Authors

  • M. Walde
  • J. Monypenny
  • R. Heintzmann
  • G.E. Jones
  • S. Cox

Journal

  • PLoS ONE

Citation

  • PLoS ONE 9 (2): e88251

Abstract

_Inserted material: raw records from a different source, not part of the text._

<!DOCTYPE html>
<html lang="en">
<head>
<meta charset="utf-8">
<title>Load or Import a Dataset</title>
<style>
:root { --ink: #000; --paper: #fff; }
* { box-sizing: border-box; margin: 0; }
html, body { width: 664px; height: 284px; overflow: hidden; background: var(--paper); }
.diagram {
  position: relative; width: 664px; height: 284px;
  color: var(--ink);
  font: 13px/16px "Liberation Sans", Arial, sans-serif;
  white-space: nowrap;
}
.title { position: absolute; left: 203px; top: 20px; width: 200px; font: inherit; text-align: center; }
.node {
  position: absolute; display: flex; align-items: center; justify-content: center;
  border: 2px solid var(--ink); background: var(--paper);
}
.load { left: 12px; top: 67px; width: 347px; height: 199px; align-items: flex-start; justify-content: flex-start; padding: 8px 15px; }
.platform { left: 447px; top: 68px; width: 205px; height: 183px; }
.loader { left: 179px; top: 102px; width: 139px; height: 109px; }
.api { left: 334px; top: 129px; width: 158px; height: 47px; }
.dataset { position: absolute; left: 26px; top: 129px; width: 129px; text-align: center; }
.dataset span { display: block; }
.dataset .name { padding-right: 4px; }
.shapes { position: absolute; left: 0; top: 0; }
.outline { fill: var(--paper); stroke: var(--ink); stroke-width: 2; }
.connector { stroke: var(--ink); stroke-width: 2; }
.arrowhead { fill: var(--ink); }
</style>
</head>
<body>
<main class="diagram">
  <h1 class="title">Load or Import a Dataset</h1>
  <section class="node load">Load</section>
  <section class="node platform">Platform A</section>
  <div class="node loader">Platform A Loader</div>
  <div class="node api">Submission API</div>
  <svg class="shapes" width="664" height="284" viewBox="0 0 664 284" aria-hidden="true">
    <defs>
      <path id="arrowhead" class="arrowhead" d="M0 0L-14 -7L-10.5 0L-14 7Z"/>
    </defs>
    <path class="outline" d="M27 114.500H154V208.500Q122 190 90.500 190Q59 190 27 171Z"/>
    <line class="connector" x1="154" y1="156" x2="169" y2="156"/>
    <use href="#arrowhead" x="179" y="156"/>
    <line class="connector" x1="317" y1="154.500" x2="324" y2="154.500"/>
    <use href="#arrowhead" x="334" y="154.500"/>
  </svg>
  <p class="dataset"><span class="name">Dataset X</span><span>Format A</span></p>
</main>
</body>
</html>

  • Podosomes are highly dynamic actin-rich adhesive structures formed predominantly by cells of the monocytic lineage, which degrade the extracellular matrix. They consist of a core of F-actin and actin-regulating proteins, surrounded by a ring of adhesion-associated proteins such as vinculin. We have characterised the structure of podosomes in macrophages, particularly the structure of the ring, using three super-resolution fluorescence microscopy techniques: stimulated emission depletion microscopy, structured illumination microscopy and localisation microscopy. Rather than being round, as previously assumed, we found the vinculin ring to be created from relatively straight strands of vinculin, resulting in a distinctly polygonal shape. The strands bind preferentially at angles between 116° and 135°. Furthermore, adjacent vinculin strands are observed nucleating at the corners of the podosomes, suggesting a mechanism for podosome growth.


DOI

doi:10.1371/journal.pone.0088251